***** Records for processing

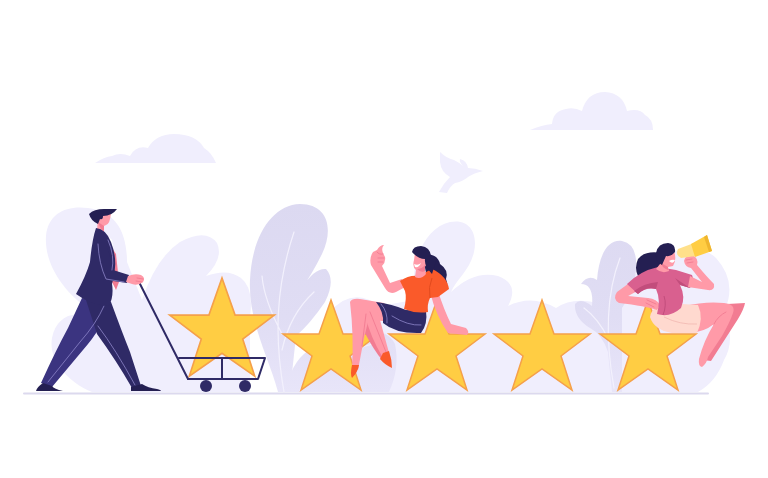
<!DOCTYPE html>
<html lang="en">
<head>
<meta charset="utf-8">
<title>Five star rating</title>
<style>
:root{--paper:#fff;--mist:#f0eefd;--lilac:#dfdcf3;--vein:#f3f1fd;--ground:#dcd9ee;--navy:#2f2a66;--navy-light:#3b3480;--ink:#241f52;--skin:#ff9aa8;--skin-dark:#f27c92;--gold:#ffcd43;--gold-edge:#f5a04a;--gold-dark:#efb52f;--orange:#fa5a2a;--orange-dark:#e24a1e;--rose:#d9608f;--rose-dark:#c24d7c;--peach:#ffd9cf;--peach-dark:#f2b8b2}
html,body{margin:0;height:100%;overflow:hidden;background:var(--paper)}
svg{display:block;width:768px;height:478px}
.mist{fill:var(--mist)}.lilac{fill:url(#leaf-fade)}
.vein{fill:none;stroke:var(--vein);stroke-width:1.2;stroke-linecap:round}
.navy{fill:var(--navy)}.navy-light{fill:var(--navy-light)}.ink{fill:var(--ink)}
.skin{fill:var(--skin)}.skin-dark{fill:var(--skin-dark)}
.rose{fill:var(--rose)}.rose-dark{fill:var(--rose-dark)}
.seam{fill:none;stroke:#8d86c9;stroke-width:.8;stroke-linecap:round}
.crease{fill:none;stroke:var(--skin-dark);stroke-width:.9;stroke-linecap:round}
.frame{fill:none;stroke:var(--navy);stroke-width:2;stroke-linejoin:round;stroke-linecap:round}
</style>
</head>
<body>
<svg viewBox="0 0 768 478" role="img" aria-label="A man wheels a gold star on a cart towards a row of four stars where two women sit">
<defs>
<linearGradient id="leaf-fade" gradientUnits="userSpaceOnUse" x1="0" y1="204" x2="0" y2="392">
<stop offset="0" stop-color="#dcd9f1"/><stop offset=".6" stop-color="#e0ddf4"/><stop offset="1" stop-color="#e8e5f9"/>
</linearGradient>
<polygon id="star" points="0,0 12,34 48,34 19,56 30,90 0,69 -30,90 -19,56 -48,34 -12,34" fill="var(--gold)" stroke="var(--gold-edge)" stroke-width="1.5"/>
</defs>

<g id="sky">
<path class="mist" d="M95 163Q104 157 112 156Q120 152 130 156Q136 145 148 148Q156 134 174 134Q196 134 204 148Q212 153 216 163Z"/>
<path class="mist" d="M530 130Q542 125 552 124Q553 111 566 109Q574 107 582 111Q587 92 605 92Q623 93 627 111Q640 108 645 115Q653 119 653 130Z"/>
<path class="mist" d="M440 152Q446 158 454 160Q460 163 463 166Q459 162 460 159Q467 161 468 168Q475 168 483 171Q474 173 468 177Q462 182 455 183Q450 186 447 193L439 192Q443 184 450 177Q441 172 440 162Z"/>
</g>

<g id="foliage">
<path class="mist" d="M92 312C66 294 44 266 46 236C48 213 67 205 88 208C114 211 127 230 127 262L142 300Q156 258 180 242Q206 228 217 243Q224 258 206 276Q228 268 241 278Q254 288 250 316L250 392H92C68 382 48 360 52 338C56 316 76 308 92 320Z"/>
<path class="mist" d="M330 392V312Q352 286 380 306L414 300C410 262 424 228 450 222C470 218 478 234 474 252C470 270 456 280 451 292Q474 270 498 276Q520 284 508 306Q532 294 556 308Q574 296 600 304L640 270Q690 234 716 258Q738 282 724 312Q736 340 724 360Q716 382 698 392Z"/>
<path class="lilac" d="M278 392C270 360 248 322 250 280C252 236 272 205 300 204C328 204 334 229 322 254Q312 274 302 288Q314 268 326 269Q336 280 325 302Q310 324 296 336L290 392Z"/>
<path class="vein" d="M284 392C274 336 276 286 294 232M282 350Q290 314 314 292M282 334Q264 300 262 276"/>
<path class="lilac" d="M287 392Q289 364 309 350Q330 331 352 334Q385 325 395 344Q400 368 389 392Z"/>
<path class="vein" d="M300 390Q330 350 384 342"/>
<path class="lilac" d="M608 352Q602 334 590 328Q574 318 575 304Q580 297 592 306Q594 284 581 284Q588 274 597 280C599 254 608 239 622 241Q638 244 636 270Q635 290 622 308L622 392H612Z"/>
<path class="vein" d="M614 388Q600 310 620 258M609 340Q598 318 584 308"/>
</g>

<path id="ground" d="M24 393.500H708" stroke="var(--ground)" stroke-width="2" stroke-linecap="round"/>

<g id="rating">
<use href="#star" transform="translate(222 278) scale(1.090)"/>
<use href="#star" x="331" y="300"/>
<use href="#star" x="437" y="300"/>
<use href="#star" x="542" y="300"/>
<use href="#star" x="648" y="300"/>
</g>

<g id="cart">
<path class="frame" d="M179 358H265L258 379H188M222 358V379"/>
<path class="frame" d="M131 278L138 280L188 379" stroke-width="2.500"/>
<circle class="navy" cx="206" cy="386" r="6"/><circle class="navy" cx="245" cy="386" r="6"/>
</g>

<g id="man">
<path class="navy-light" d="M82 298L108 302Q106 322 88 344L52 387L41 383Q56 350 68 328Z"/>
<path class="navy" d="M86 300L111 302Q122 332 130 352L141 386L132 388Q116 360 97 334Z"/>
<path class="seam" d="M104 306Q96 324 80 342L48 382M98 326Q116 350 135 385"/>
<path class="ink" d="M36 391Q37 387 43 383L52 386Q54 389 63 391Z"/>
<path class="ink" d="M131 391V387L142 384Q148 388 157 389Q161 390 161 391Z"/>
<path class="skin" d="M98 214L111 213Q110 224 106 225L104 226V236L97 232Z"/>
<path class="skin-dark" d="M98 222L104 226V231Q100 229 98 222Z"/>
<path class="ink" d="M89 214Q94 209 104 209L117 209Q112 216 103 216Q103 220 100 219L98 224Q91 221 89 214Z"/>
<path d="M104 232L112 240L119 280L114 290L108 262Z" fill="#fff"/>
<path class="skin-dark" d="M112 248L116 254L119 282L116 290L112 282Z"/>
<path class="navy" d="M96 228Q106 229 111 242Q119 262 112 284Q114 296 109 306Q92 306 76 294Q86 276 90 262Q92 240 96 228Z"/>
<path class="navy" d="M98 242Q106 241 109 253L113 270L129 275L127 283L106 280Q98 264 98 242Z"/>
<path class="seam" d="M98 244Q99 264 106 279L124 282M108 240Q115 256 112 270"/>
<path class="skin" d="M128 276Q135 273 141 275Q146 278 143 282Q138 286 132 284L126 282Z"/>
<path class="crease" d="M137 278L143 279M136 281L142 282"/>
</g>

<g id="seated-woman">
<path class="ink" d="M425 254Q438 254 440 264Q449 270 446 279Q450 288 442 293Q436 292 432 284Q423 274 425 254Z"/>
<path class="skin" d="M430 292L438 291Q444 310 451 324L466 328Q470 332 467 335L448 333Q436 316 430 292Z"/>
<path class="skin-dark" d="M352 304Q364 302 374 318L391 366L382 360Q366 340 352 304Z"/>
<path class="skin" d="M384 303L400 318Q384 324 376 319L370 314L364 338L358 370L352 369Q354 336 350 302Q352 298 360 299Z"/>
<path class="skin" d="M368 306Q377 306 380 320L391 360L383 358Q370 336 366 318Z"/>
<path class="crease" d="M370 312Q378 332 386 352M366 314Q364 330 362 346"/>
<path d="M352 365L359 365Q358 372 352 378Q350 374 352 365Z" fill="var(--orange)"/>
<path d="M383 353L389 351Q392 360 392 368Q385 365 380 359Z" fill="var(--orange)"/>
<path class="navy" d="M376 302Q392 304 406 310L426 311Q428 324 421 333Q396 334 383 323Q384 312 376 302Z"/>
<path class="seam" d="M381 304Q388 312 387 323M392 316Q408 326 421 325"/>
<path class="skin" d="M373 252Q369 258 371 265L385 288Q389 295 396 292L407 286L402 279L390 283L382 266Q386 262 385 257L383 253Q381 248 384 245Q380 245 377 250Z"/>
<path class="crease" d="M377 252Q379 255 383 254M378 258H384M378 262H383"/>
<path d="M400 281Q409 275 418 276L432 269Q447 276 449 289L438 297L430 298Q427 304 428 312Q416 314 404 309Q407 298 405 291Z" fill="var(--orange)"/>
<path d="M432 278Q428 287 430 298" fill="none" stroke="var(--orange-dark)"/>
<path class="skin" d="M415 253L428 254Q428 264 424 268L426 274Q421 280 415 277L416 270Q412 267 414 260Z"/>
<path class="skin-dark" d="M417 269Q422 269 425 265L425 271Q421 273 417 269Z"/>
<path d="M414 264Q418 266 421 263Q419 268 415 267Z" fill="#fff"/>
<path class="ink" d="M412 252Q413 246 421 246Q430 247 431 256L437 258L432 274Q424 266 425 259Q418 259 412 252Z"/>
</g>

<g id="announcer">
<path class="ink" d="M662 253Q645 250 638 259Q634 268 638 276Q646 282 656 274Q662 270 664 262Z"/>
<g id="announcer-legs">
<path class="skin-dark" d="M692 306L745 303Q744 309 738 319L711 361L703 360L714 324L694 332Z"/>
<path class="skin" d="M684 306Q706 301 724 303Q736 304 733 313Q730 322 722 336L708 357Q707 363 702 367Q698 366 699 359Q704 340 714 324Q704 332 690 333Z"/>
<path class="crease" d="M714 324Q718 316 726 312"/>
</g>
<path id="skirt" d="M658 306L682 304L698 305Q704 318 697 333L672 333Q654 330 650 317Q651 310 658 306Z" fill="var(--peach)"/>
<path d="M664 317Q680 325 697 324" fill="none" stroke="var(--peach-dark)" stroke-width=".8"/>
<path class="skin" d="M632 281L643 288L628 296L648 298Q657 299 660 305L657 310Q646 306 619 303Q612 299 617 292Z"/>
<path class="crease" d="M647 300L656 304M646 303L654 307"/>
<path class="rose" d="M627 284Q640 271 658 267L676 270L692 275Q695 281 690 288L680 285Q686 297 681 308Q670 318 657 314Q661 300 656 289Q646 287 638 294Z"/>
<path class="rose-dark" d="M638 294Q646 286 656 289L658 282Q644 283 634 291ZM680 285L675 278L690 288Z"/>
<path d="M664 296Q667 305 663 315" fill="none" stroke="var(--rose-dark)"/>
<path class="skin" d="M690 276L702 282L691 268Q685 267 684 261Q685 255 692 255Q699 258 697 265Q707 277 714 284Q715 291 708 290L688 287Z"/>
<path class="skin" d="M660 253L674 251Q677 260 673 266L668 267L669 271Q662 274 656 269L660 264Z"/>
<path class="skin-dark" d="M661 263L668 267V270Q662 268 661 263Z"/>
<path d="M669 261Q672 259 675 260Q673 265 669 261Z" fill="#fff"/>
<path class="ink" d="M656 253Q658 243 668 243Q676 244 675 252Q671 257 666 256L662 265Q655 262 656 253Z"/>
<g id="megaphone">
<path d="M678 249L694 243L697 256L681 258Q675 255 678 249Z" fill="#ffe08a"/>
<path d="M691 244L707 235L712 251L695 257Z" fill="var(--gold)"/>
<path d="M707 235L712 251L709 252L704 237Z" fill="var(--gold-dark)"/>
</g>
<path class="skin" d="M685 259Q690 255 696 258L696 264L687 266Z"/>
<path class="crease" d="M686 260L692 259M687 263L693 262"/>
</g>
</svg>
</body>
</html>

**********
***** Records for processing

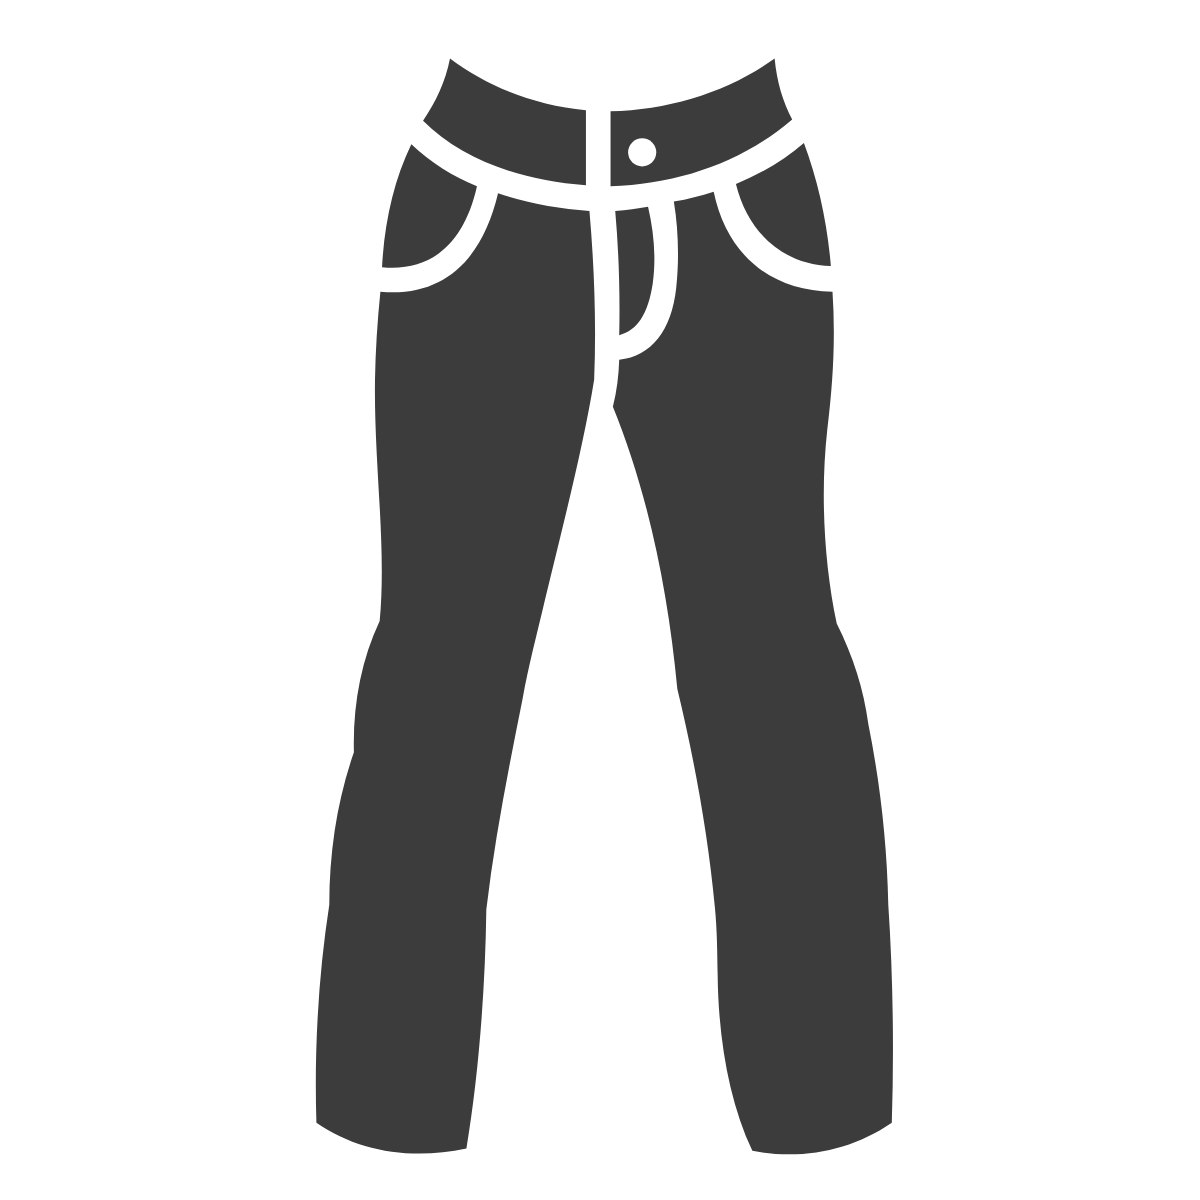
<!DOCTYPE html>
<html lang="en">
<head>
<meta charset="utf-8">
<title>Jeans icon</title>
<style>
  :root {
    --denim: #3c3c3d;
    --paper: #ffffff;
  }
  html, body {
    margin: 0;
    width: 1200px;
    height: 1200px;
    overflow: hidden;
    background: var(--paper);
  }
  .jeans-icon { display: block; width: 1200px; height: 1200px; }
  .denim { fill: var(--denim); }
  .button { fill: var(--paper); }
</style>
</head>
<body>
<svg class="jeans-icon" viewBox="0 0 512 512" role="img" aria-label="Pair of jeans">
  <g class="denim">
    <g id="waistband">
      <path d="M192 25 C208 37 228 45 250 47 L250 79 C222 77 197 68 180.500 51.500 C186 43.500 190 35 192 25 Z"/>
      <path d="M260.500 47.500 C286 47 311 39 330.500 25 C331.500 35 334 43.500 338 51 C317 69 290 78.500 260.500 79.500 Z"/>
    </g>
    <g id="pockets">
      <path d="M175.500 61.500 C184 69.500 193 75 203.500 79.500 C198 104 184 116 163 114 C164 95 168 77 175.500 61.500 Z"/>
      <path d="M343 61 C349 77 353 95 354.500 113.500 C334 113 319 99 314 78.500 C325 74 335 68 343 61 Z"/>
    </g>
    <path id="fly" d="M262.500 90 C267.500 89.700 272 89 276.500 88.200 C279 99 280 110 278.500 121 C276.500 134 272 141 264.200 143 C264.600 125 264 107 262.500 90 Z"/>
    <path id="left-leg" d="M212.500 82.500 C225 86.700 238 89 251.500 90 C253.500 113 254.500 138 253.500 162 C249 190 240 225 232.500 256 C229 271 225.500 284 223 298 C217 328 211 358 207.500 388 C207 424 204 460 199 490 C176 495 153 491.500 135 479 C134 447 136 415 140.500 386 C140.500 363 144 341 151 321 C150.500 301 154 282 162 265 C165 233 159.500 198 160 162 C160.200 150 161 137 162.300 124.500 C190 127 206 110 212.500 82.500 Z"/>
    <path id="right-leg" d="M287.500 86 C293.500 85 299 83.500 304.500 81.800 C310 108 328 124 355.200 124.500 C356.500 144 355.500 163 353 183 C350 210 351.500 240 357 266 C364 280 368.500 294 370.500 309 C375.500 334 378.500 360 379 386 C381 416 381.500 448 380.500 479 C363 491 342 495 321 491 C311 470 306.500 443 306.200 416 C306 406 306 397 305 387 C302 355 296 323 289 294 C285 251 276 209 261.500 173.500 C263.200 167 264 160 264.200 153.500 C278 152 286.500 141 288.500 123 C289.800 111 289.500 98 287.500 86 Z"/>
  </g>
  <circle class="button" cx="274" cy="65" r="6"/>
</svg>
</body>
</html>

**********

Instructions to follow:
Pick every line of the data that includes the string "width".

Finished exercise:
svg{display:block;width:768px;height:478px}
.vein{fill:none;stroke:var(--vein);stroke-width:1.2;stroke-linecap:round}
.seam{fill:none;stroke:#8d86c9;stroke-width:.8;stroke-linecap:round}
.crease{fill:none;stroke:var(--skin-dark);stroke-width:.9;stroke-linecap:round}
.frame{fill:none;stroke:var(--navy);stroke-width:2;stroke-linejoin:round;stroke-linecap:round}
<polygon id="star" points="0,0 12,34 48,34 19,56 30,90 0,69 -30,90 -19,56 -48,34 -12,34" fill="var(--gold)" stroke="var(--gold-edge)" stroke-width="1.5"/>
<path id="ground" d="M24 393.500H708" stroke="var(--ground)" stroke-width="2" stroke-linecap="round"/>
<path class="frame" d="M131 278L138 280L188 379" stroke-width="2.500"/>
<path d="M664 317Q680 325 697 324" fill="none" stroke="var(--peach-dark)" stroke-width=".8"/>
    width: 1200px;
  .jeans-icon { display: block; width: 1200px; height: 1200px; }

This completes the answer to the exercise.